  puts "Dialing #{Rake.application['phone_number'].value}..."

Directory tasks

It is common to need to create directories upon demand. The directory convenience method is a short-hand for creating a FileTask that creates the directory. However, the directory method does not accept prerequisites or actions, but both prerequisites and actions can be added later.

directory "testdata"
file "testdata" => ["otherdata"]
file "testdata" do
  cp Dir["standard_data/*.data"], "testdata"

Clean and Clobber Tasks

Through require 'rake/clean' Rake providesclean and clobber tasks:

You can add file names or glob patterns to both the CLEAN and CLOBBER lists.
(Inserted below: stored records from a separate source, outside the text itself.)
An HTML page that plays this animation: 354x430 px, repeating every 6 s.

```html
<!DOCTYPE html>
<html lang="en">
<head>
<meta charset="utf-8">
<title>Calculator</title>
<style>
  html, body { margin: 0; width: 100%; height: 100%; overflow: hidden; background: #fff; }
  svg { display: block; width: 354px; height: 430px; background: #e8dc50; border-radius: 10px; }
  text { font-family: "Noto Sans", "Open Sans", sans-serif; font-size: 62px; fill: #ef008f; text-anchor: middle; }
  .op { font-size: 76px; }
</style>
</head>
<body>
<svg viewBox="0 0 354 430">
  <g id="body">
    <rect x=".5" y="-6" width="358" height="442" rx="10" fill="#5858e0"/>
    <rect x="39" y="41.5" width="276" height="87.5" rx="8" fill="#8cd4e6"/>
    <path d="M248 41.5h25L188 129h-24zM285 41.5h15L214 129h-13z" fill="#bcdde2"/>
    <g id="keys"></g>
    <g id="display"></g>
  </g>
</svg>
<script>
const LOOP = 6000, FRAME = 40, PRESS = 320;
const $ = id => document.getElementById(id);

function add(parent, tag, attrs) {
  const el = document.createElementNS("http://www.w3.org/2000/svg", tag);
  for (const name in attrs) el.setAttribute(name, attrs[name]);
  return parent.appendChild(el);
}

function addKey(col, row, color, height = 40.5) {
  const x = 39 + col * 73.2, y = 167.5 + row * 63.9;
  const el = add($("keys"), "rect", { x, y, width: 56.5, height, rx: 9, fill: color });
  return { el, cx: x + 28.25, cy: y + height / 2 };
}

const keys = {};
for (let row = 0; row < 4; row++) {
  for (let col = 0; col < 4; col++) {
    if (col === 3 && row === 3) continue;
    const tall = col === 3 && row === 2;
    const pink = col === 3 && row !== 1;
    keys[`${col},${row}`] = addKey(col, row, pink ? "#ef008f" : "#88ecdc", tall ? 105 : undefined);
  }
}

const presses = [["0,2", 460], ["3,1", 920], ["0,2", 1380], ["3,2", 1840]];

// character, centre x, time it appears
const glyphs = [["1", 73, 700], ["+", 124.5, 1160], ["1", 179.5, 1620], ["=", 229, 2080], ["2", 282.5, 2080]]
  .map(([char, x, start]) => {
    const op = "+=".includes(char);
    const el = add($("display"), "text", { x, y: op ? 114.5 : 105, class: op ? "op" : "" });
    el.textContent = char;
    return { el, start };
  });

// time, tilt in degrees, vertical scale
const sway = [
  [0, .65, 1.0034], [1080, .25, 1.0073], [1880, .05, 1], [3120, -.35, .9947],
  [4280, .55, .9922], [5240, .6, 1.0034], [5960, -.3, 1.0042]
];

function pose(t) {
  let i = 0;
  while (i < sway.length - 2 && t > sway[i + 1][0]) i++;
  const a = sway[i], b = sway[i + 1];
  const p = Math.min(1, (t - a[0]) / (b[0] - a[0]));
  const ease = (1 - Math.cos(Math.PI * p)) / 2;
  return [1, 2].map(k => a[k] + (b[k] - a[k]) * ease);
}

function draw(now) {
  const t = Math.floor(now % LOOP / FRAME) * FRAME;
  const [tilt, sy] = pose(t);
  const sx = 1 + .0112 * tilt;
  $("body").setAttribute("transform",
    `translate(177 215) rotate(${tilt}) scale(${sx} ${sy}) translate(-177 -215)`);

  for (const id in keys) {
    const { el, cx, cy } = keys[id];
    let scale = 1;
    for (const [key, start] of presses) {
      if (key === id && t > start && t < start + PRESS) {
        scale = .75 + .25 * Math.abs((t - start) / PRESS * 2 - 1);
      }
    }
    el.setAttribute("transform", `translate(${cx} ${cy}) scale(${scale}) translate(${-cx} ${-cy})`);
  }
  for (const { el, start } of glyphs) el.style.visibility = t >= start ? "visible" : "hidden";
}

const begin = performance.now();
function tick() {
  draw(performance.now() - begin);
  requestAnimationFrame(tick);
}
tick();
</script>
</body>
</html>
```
RULE
Include rules to cleanup temporary files.

require 'rake/clean'

# Define some files to be cleaned
CLEAN.include('*.o', '*.obj')
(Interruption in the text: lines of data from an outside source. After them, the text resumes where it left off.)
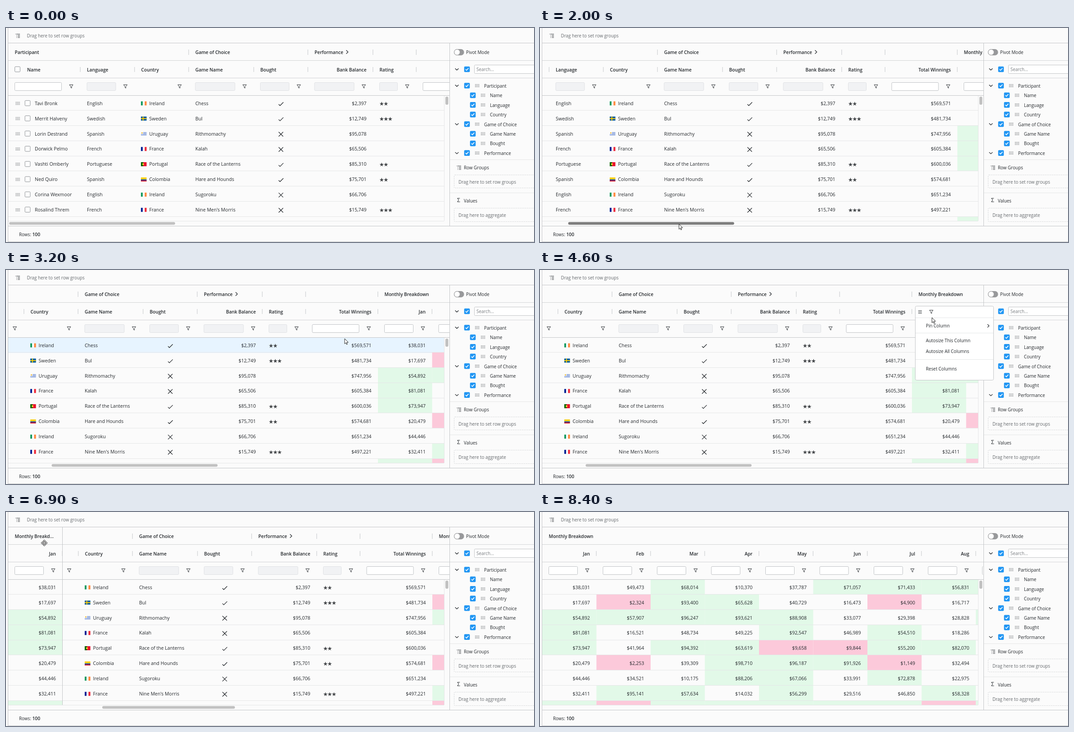
Animation, 1174 px wide and 477 px high, one loop 9 s. Source, as an HTML page with a canvas:

```html
<!DOCTYPE html>
<html lang="en">
<head>
<meta charset="utf-8">
<title>Data grid</title>
<style>
html, body { margin: 0; width: 100%; height: 100%; overflow: hidden; background: #fbfbfb; }
canvas { display: block; width: 1174px; height: 477px; }
</style>
</head>
<body>
<canvas id="stage" width="1174" height="477"></canvas>
<script>
const g = document.getElementById('stage').getContext('2d');
const LOOP = 9000, LEFT = 5, RIGHT = 986, ROWS_RIGHT = 974, PIN = 121;
const BG = '#fbfbfb', INK = '#24282c', LINE = '#c3c5c7', SOFT = '#e5e6e7', BLUE = '#2196f3';
const FONT = '"Open Sans", "Noto Sans", sans-serif';
const BODY = '10.5px ' + FONT, SMALL = '9.9px ' + FONT, BOLD = '600 10.2px ' + FONT;

const people = [
  ['Tavi Bronk', 'English', 'Ireland', 'Chess', 1, 2397, 2, 569571],
  ['Merrit Halveny', 'Swedish', 'Sweden', 'Bul', 1, 12749, 3, 481734],
  ['Lorin Destrand', 'Spanish', 'Uruguay', 'Rithmomachy', 0, 95078, 0, 747956],
  ['Dorwick Pelmo', 'French', 'France', 'Kalah', 0, 65506, 0, 605384],
  ['Vashti Omberly', 'Portuguese', 'Portugal', 'Race of the Lanterns', 1, 85310, 2, 600036],
  ['Ned Quiro', 'Spanish', 'Colombia', 'Hare and Hounds', 1, 75701, 2, 574681],
  ['Corina Wexmoor', 'English', 'Ireland', 'Sugoroku', 0, 66706, 0, 651234],
  ['Rosalind Threm', 'French', 'France', "Nine Men's Morris", 0, 15749, 3, 497221]
];
const monthly = [
  '38031 49473 68014 10370 37787 71057 71433 56831 60000',
  '17697 2324 93400 65628 40729 16473 4900 16717 20000',
  '54892 57907 96247 93621 88908 33077 29398 28828 60000',
  '81081 16521 48734 49225 92547 46989 54510 18286 20000',
  '73947 41964 94392 63619 9658 9844 55200 82070 20000',
  '20479 2253 39309 98710 96187 91926 1149 32494 20000',
  '44446 34521 10175 88206 67066 33991 72878 22975 20000',
  '32411 95141 57634 14032 56299 29516 46850 58328 20000',
  '60000 5000 60000 60000 60000 60000 60000 5000 60000'
].map(s => s.split(' ').map(Number));

// label, width, kind, group, filter style (0 none, 1 disabled, 2 editable)
const cols = [
  ['Name', 160.5, 'name', 'Participant', 2],
  ['Language', 120.5, 'text', 'Participant', 1],
  ['Country', 120.5, 'flag', 'Participant', 0],
  ['Game Name', 144.5, 'text', 'Game of Choice', 1],
  ['Bought', 120.5, 'mark', 'Game of Choice', 1],
  ['Bank Balance', 144.5, 'money', 'Performance', 1],
  ['Rating', 96.5, 'stars', ' ', 1],
  ['Total Winnings', 160.5, 'money', '  ', 2],
  ...'Jan Feb Mar Apr May Jun Jul Aug Sep'.split(' ')
    .map(m => [m, 120.5, 'month', 'Monthly Breakdown', 2])
].map(([label, w, kind, group, filter], i) => ({ label, w, kind, group, filter, i }));
const months = cols.slice(8);

const rowTop = r => Math.round(150.5 + r * 33.75);
const clamp = v => Math.max(0, Math.min(1, v));
const ease = p => p < 0.5 ? 4 * p ** 3 : 1 - 4 * (1 - p) ** 3;

// Piecewise interpolation over [time, ...values]
function track(t, keys) {
  let k = 1;
  while (k < keys.length - 1 && t > keys[k][0]) k++;
  const a = keys[k - 1], b = keys[k], p = clamp((t - a[0]) / (b[0] - a[0]));
  return a.slice(1).map((v, i) => v + (b[i + 1] - v) * p);
}

function box(x, y, w, h, color) { g.fillStyle = color; g.fillRect(x, y, w, h); }
function hline(x1, x2, y, color) { box(x1, y, x2 - x1, 1, color); }
function vline(x, y1, y2, color) { box(x, y1, 1, y2 - y1, color); }
function rounded(x, y, w, h, r, fill, stroke) {
  g.beginPath();
  g.roundRect(x, y, w, h, r);
  if (fill) { g.fillStyle = fill; g.fill(); }
  if (stroke) { g.strokeStyle = stroke; g.lineWidth = 1; g.stroke(); }
}
function text(s, x, y, font = BODY, color = INK, align = 'left') {
  g.font = font; g.fillStyle = color; g.textAlign = align;
  g.fillText(s, x, y + 3.7);
}
function poly(x, y, pts, stroke, width = 1.2, fill = null) {
  g.beginPath();
  for (let i = 0; i < pts.length; i += 2) g.lineTo(x + pts[i], y + pts[i + 1]);
  if (fill) { g.closePath(); g.fillStyle = fill; g.fill(); }
  if (stroke) { g.strokeStyle = stroke; g.lineWidth = width; g.stroke(); }
}
function clipped(x1, x2, y1, y2, paint) {
  if (x2 <= x1) return;
  g.save();
  g.beginPath();
  g.rect(x1, y1, x2 - x1, y2 - y1);
  g.clip();
  paint();
  g.restore();
}

function dots(x, y) {
  for (let i = 0; i < 4; i++)
    for (let j = -1; j < 2; j++) box(x + i * 2.6, y + j * 2.6 - 0.7, 1.4, 1.4, '#7d8083');
}
function checkbox(x, y, on) {
  if (!on) return rounded(x - 5.8, y - 5.8, 11.6, 11.6, 1.5, '#fff', '#8b8f93');
  rounded(x - 6.3, y - 6.3, 12.6, 12.6, 2, BLUE);
  poly(x, y, [-3.2, 0, -1, 2.4, 3.4, -2.5], '#fff', 1.6);
}
function funnel(x, y) {
  poly(x, y, [-4, -3.5, 4, -3.5, 1, 0.5, 1, 4, -1, 2.8, -1, 0.5, -4, -3.5, 4, -3.5], '#33373b', 1);
}
function groupIcon(x, y) {
  for (let i = 0; i < 4; i++) {
    const inset = i ? 3 : 0;
    hline(x + inset + 2, x + 10, y - 4 + i * 2.6, '#4a4e52');
    box(x + inset - (i ? 1 : 0), y - 4 + i * 2.6, 1.2, 1, '#4a4e52');
  }
}
function star(x, y) {
  const pts = [];
  for (let i = 0; i < 10; i++) {
    const a = -Math.PI / 2 + i * Math.PI / 5, r = i % 2 ? 2 : 4.9;
    pts.push(Math.cos(a) * r, Math.sin(a) * r);
  }
  poly(x, y, pts, null, 0, '#45484b');
}
function flag(name, x, y) {
  const w = 12.6, h = 9;
  const bars = c => c.forEach((k, i) => box(x + i * w / 3, y, w / 3, h, k));
  const disc = (cx, cy, r, c) => {
    g.beginPath(); g.arc(x + cx, y + cy, r, 0, 7); g.fillStyle = c; g.fill();
  };
  if (name === 'Ireland') bars(['#169b62', '#fff', '#ff883e']);
  if (name === 'France') bars(['#002395', '#fff', '#ed2939']);
  if (name === 'Sweden') {
    box(x, y, w, h, '#005b9f'); box(x + 3.8, y, 2, h, '#fecc00'); box(x, y + 3.6, w, 1.9, '#fecc00');
  }
  if (name === 'Portugal') {
    box(x, y, w, h, '#e8112d'); box(x, y, 5, h, '#006600'); disc(5, 4.5, 2, '#fde02f');
  }
  if (name === 'Colombia') {
    box(x, y, w, 4.5, '#fcd116'); box(x, y + 4.5, w, 2.3, '#003893'); box(x, y + 6.8, w, 2.2, '#ce1126');
  }
  if (name === 'Uruguay') {
    box(x, y, w, h, '#fff');
    for (let i = 0; i < 4; i++) box(x, y + 1 + i * 2, w, 1, '#4f76c7');
    box(x, y, 5, 5, '#fff'); disc(2.5, 2.5, 1.6, '#e9b93a');
  }
}

function cell(c, x, r, y) {
  if (c.kind === 'month') {
    const v = monthly[r][c.i - 8], top = rowTop(r);
    const tint = v > 50000 ? '#e2f9e8' : v < 10000 ? '#fcc9da' : null;
    if (tint) box(x, top, c.w, rowTop(r + 1) - top - 1, tint);
    if (r < 8) text('$' + v.toLocaleString('en-US'), x + c.w - 14.5, y, BODY, INK, 'right');
    return;
  }
  if (r > 7) return;
  const v = people[r][c.i], tx = x + 14.5;
  if (c.kind === 'name') {
    dots(x + 16.5, y); checkbox(x + 43, y - 0.5); text(v, x + 59, y);
  } else if (c.kind === 'text') text(v, tx, y);
  else if (c.kind === 'flag') { flag(v, tx - 0.5, y - 4.5); text(v, tx + 18, y); }
  else if (c.kind === 'money') text('$' + v.toLocaleString('en-US'), x + c.w - 14.5, y, BODY, INK, 'right');
  else if (c.kind === 'stars') { for (let i = 0; i < v; i++) star(tx + 4.8 + i * 9.5, y + 1); }
  else {
    const cx = x + c.w / 2;
    if (v) poly(cx, y + 1, [-5, 1, -2, 4, 5.5, -3.5], INK, 1.3);
    else {
      poly(cx, y + 1, [-5, -5, 5, 5], INK, 1.3);
      poly(cx, y + 1, [5, -5, -5, 5], INK, 1.3);
    }
  }
}

function headerCell(c, x) {
  const right = c.kind === 'money' || c.kind === 'month';
  if (c.kind === 'name') { checkbox(x + 20.5, 92); text(c.label, x + 42, 93, BOLD); }
  else if (right) text(c.label, x + c.w - 14.5, 93, BOLD, INK, 'right');
  else text(c.label, x + 14.5, 93, BOLD);
  box(x + c.w - 1, 87, 1.5, 11, '#d6d8da');
  if (c.filter) {
    const on = c.filter === 2;
    rounded(x + 14.5, 121.5, c.w - 56.5, 18, 2, on ? '#fff' : '#f1f2f4', on ? '#bfc2c5' : '#dfe1e4');
  }
  funnel(x + c.w - 20.5, 130);
}

// Draws one run of columns between two clip edges
function columns(list, x0, from, to, opts = {}) {
  const placed = [];
  let x = x0;
  for (const c of list) {
    placed.push([c, x + (c.kind === 'month' ? opts.slide || 0 : 0)]);
    x += c.w;
  }
  clipped(from, Math.min(to, RIGHT), 34, 150, () => {
    let last = null;
    for (const [c, cx] of placed) {
      if (c.group !== last) {
        if (last) box(cx - 1 - (c.kind === 'month' ? opts.slide || 0 : 0), 48, 1.5, 12, '#d6d8da');
        text(opts.short ? 'Monthly Breakd...' : c.group, cx + 14.5, 54, BOLD);
        if (c.group === 'Performance') poly(cx + 87, 53.5, [-2, -4, 2, 0, -2, 4], INK, 1.3);
        last = c.group;
      }
      if (!opts.bare) headerCell(c, cx);
    }
  });
  clipped(from, Math.min(to, ROWS_RIGHT), 151, 430, () => {
    for (const [c, cx] of placed)
      if (cx < ROWS_RIGHT && cx + c.w > from)
        for (let r = 0; r < 9; r++) cell(c, cx, r, 168 + r * 33.9);
  });
}

function sidebar() {
  box(987, 34, 187, 407, BG);
  rounded(996, 47, 22.5, 14, 7, '#98999b');
  g.beginPath(); g.arc(1003, 54, 6.4, 0, 7); g.fillStyle = '#fff'; g.fill();
  g.strokeStyle = '#98999b'; g.lineWidth = 1; g.stroke();
  text('Pivot Mode', 1023, 54, SMALL);
  const chevron = y => poly(1002.5, y, [-3.8, -1.8, 0, 1.8, 3.8, -1.8], INK, 1.3);
  chevron(92); checkbox(1025, 92, true);
  rounded(1041.5, 82.5, 150, 19, 2, '#fff', LINE);
  text('Search...', 1046, 92.5, SMALL, '#777b7f');
  ['Participant', '-Name', '-Language', '-Country', 'Game of Choice', '-Game Name', '-Bought', 'Performance']
    .forEach((s, i) => {
      const y = 129 + i * 21.45, child = s[0] === '-', dx = child ? 13 : 0;
      if (!child) chevron(y - 0.5);
      checkbox(1025 + dx, y - 0.5, true);
      dots(1043 + dx, y - 0.5);
      text(child ? s.slice(1) : s, 1063 + dx, y, SMALL);
    });
  [72, 111].forEach(y => hline(987, 1174, y, '#d3d5d7'));
  [293, 367].forEach(y => hline(987, 1174, y, SOFT));
  groupIcon(1002, 311); text('Row Groups', 1018, 311.5, SMALL);
  text('Σ', 1003, 384.5, '12px ' + FONT); text('Values', 1018, 385.5, SMALL);
  g.setLineDash([2, 2]);
  rounded(996.5, 327.5, 200, 29, 2, null, '#cdcfd1');
  rounded(996.5, 401.5, 200, 30, 2, null, '#cdcfd1');
  g.setLineDash([]);
  text('Drag here to set row groups', 1006, 343, SMALL, '#65696d');
  text('Drag here to aggregate', 1006, 417, SMALL, '#65696d');
}

function bars(x, y) { [-3, 0, 3].forEach(d => hline(x - 4, x + 4, y + d, '#33373b')); }
function menu(t) {
  rounded(834.5, 80.5, 174, 165, 3, '#fff', LINE);
  hline(835, 1008, 106, SOFT);
  bars(845, 93); funnel(870, 93);
  if (t >= 4700) box(835, 113, 173, 23, '#e7f4ff');
  text('Pin Column', 858, 124.5, SMALL);
  poly(997, 124.5, [-2, -3.5, 1.5, 0, -2, 3.5], INK);
  text('Autosize This Column', 858, 157, SMALL);
  text('Autosize All Columns', 858, 181, SMALL);
  text('Reset Columns', 858, 220, SMALL);
  hline(835, 1008, 140, SOFT); hline(835, 1008, 199, SOFT);
  if (t < 4900) return;
  rounded(1008.5, 96.5, 121, 84, 3, '#fff', LINE);
  if (t >= 5100) box(1009, 124, 120, 23, '#e7f4ff');
  ['No Pin', 'Pin Left', 'Pin Right'].forEach((s, i) => text(s, 1033, 111 + i * 24.5, SMALL));
}

function pointer(t, x, y) {
  if (t >= 6300) {
    const arm = [];
    for (let q = 0; q < 4; q++) {
      const c = Math.round(Math.cos(q * Math.PI / 2)), s = Math.round(Math.sin(q * Math.PI / 2));
      [[-1, -1], [-1, -4], [-3, -4], [0, -7], [3, -4], [1, -4], [1, -1]]
        .forEach(([a, b]) => arm.push(a * c - b * s, a * s + b * c));
    }
    poly(x, y, arm, '#222', 1, '#fff');
  } else poly(x, y, [0, 0, 0, 11.5, 2.6, 9.2, 4.4, 13, 6, 12.3, 4.3, 8.4, 8, 8.2, 0, 0], '#222', 1, '#fff');
}
const path = [
  [200, 520, 191], [900, 300, 448], [1100, 251, 435], [1200, 251, 433], [1300, 265, 433],
  [2000, 309, 437], [2600, 347, 439], [3100, 690, 235], [3200, 753, 153], [3900, 843, 90],
  [4400, 843, 90], [4800, 900, 122], [5300, 1027, 130], [5700, 1027, 130],
  [6400, 85, 64], [6800, 85, 69], [7000, 85, 69], [7600, 110, 66]
];

function draw(t) {
  const scroll = track(t, [[1200, 0], [1300, 38], [2000, 145], [2600, 246]])[0];
  const pinned = t >= 5500, spread = clamp((t - 7000) / 500);
  const [mx, my] = track(t, path);
  const pinW = pinned ? PIN + (RIGHT - LEFT - PIN) * ease(spread) : 0;

  box(0, 0, 1174, 477, BG);

  const dragging = t >= 1200 && t < 2600;
  const hover = t >= 200 && t < 7600 && !dragging && my > 151 && my < 430 && mx < ROWS_RIGHT
    ? Math.floor((my - 151) / 33.75) : -1;
  if (hover >= 0) box(LEFT, rowTop(hover), ROWS_RIGHT - LEFT, 34, '#e7f4ff');

  const center = pinned ? cols.filter(c => c.i !== 8) : cols;
  const slide = pinned ? 120.5 * (1 - ease(clamp((t - 5387) / 273))) : 0;
  if (spread < 1) columns(center, LEFT + pinW - scroll, LEFT + pinW, RIGHT, { slide });
  const bare = pinned && t < 5700;
  if (pinned) {
    columns(spread > 0 ? months : months.slice(0, 1), LEFT, LEFT, LEFT + pinW - 1, { short: spread === 0, bare });
  }

  [72, 111].forEach(y => hline(bare ? 125 : LEFT, RIGHT, y, '#d0d2d4'));
  for (let r = 1; r < 9; r++) hline(LEFT, ROWS_RIGHT, rowTop(r) - 1, SOFT);
  hline(LEFT, ROWS_RIGHT, 430, SOFT);
  vline(ROWS_RIGHT, 151, 430, SOFT);
  if (pinned && spread < 1) vline(Math.round(LEFT + pinW - 1), 34, 430, LINE);

  rounded(977, 153, 6.5, 18, 3, '#c1c1c1');
  const held = t >= 1000 && t < 2700;
  if (!pinned) rounded(7 + scroll * 0.384, 432.5, 369, 6, 3, held ? '#7d7d7d' : '#c1c1c1');
  else if (spread === 0) rounded(214, 432.5, 295, 6, 3, '#c1c1c1');

  sidebar();
  hline(4, 1174, 33, LINE); hline(4, RIGHT, 150, LINE);
  hline(4, 1174, 441, LINE); hline(4, 1174, 476, LINE);
  vline(4, 0, 477, LINE); vline(RIGHT, 34, 441, LINE);
  groupIcon(21, 17);
  text('Drag here to set row groups', 46.5, 17.5, SMALL, '#65696d');
  text('Rows:', 29, 460, SMALL); text('100', 58.5, 460, BOLD);

  if (t >= 3800 && t < 4400) bars(846, 93);
  if (t >= 4400 && t < 5500) menu(t);
  if (t >= 200 && t < 7600) pointer(t, mx, my);
}

const start = performance.now();
function tick(now) {
  const t = Math.max(0, now - start) % LOOP;
  draw(Math.floor(t / 100) * 100);
  requestAnimationFrame(tick);
}
draw(0);
requestAnimationFrame(tick);
</script>
</body>
</html>
```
# Define some files to be clobbered
CLOBBER.include('*.exe', '*.dll')

# Define a task that generates some object files
task :compile do
  # code to compile source files into object files

# Define a task that links the object files into an executable
task :link => :compile do
  # code to link object files into an executable

# Define a task that depends on the link task and cleans up afterwards
task :build => :link do
  puts "Build complete"

# Define a task that cleans up the generated object files
task :clean do
  puts "Object files cleaned"

# Define a task that clobbers all generated files
task :clobber do
  puts "All generated files clobbered"

Useful powerups 


FileList allows you to write tasks that process a lot of files. It is essentially an array of files with special methods available.

Creating a file list is easy. Just give it the list of file names:

fl = FileList['file1.rb', file2.rb']

Or give it a glob pattern:

fl = FileList['*.rb']

# more fun
FileList['*.rb'].each do |src|
	# add tasks that process files here	
	file target => src do
		# actions

Parallel execution 

Rake allows parallel execution of prerequisites using the following syntax:

multitask copy_files: %w[copy_src copy_doc copy_bin] do
  puts "All Copies Complete"

In this example, copy_files is a normal rake task. Its actions are executed whenever all of its prerequisites are done. The big difference is that the prerequisites (copy_src, copy_bin and copy_doc) are executed in parallel. Each of the prerequisites are run in their own Ruby thread, possibly allowing faster overall runtime.


Rule tasks, also known as synthesized tasks, have the same characteristics as all other kinds of tasks: they have a name, they can have zero or more actions, they can have prerequisites, and if Rake determines the task needs to be run it will only be run once.

What makes rule tasks different is that you don’t actually give them a name – I know, I just said that rule tasks have names, just bear with me – instead when you declare the task you give it a pattern in place of a name.2

Regular expression based matching:

rule /foo/ do |task|
  puts 'called task named: %s' %

Specifying regular expression matched rules with syntactic sugar:

rule '.txt' do |task|
  puts 'creating file: %s' %

Specifying dependencies:

rule '.dependency' do |task|
  puts 'called task: %s' %

rule '.task' => '.dependency' do |task|
  puts 'called task: %s' %

Rules for Files

rule '.txt' => '.template' do |task|
  cp task.source,

Advanced Rakefile 

Accessing Other Tasks 

You can directly manipulate the input, output, and actions of one task from another. For instance,

task :doit do
  puts "DONE"

task :dont do

Running this example:

$ rake doit
(in /Users/jim/working/git/rake/x)
$ rake dont doit
(in /Users/jim/working/git/rake/x)


When your Rakefile grows, it’s a good idea to bundle tasks into separate namespaces as an additional layer of organization. This is done using namespace. CAUTION
File tasks are not scoped by namespace command since they refer to actual physical file on the system.

For example:

namespace "main" do
  task :build do
    # Build the main program

namespace "samples" do
  task :build do
    # Build the sample programs

task build: %w[main:build samples:build]

This post should provide you sufficient details to get started with a majority of tasks. If you are done with the post, But I highly recommend checking out other excellent resources that dive deeper into specific details.

  1. Rakefile Format: A Ruby script for defining and running tasks with Rake ↩︎

  2. A tutorial on rake rule tasks ↩︎